- Action item:
Look over the entries that follow. Report how many lines contain "font", with nothing else.

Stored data
BEGIN
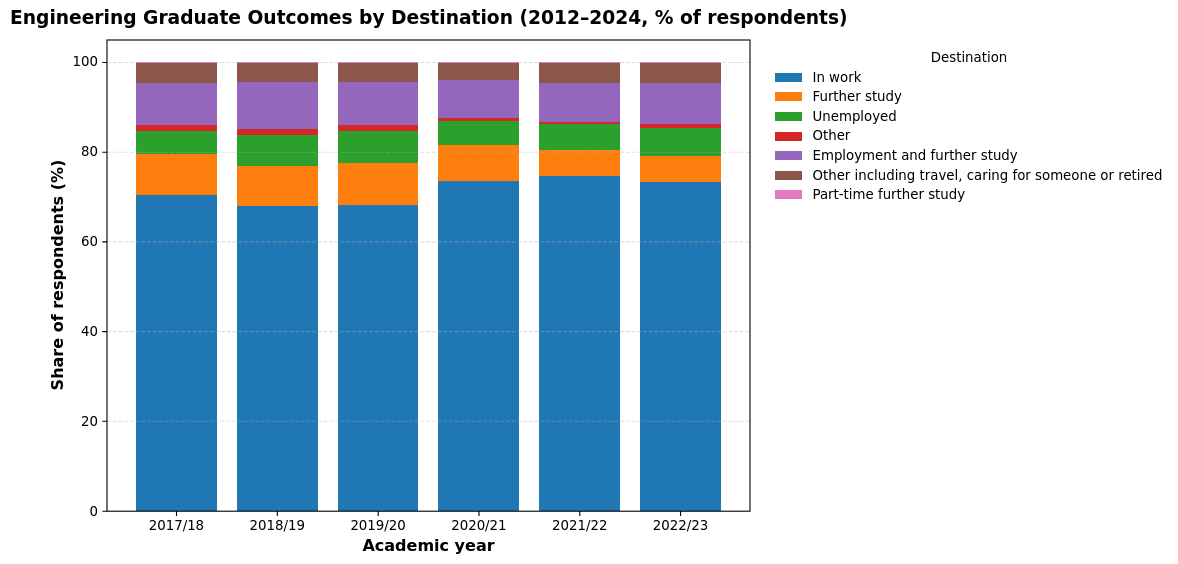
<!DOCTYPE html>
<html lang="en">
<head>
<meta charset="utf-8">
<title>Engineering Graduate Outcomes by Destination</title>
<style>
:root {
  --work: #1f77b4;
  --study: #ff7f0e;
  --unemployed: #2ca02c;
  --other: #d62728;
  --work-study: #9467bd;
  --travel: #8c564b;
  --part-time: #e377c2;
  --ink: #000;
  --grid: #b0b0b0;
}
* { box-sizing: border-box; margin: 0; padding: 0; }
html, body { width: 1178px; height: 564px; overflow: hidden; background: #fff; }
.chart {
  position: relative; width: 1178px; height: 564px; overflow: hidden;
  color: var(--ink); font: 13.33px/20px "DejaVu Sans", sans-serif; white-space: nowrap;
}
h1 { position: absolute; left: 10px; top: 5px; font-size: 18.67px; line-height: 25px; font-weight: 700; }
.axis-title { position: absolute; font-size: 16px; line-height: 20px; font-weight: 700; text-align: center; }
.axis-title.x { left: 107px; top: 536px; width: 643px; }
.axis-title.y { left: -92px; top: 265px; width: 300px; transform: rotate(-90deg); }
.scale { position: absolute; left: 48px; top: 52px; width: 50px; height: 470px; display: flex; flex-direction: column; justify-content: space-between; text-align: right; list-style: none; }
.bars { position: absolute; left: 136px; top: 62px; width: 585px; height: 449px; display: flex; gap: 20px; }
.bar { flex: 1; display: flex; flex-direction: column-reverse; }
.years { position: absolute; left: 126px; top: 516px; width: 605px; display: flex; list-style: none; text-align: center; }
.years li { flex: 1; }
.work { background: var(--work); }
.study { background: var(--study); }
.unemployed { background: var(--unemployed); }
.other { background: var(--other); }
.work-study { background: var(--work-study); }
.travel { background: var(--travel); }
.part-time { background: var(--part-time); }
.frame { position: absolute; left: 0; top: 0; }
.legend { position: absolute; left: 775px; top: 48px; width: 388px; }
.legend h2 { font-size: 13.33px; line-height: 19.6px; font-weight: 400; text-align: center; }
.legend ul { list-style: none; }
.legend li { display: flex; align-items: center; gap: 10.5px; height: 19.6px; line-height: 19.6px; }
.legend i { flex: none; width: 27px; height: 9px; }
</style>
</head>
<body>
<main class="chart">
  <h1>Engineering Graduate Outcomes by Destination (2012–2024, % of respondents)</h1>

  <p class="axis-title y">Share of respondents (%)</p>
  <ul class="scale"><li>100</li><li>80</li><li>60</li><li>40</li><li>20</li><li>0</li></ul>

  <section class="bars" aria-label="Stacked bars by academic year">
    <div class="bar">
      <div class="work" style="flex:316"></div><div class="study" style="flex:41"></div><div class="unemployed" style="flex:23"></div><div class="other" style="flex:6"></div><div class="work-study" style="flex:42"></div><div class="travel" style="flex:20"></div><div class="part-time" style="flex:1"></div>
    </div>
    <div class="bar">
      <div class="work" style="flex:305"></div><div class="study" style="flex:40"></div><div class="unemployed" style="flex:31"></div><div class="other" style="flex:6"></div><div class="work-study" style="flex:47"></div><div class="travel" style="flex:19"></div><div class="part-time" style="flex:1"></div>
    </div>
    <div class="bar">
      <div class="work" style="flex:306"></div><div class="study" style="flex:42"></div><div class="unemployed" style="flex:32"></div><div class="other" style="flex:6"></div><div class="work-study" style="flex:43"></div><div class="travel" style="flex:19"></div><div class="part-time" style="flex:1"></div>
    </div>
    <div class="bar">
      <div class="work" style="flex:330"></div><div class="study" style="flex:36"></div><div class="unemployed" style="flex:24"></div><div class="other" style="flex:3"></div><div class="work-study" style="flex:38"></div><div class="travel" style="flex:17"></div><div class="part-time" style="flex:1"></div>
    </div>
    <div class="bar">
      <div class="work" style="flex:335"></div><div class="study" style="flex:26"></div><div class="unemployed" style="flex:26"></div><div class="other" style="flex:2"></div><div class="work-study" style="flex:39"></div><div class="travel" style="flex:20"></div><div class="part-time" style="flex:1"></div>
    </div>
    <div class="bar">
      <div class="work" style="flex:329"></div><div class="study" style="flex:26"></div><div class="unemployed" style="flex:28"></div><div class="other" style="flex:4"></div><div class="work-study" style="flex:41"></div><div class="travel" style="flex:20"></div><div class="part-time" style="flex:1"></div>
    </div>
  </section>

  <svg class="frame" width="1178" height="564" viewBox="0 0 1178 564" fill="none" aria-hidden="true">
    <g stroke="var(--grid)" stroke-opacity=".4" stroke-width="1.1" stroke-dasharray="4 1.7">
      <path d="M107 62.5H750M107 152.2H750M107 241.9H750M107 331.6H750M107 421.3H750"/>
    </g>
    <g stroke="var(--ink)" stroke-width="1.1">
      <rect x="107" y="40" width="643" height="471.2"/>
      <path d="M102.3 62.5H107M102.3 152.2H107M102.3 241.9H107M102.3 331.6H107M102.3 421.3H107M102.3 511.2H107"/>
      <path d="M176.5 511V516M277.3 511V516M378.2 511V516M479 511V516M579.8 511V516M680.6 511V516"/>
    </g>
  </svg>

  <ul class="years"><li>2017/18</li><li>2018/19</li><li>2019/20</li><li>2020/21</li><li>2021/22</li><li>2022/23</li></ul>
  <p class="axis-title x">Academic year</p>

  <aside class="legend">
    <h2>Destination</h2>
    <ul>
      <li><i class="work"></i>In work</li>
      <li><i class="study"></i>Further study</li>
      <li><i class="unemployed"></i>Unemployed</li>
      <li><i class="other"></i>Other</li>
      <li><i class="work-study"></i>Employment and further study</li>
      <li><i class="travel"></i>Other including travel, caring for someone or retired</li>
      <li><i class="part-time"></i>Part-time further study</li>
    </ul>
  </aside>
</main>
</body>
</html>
END
- Expected output:
4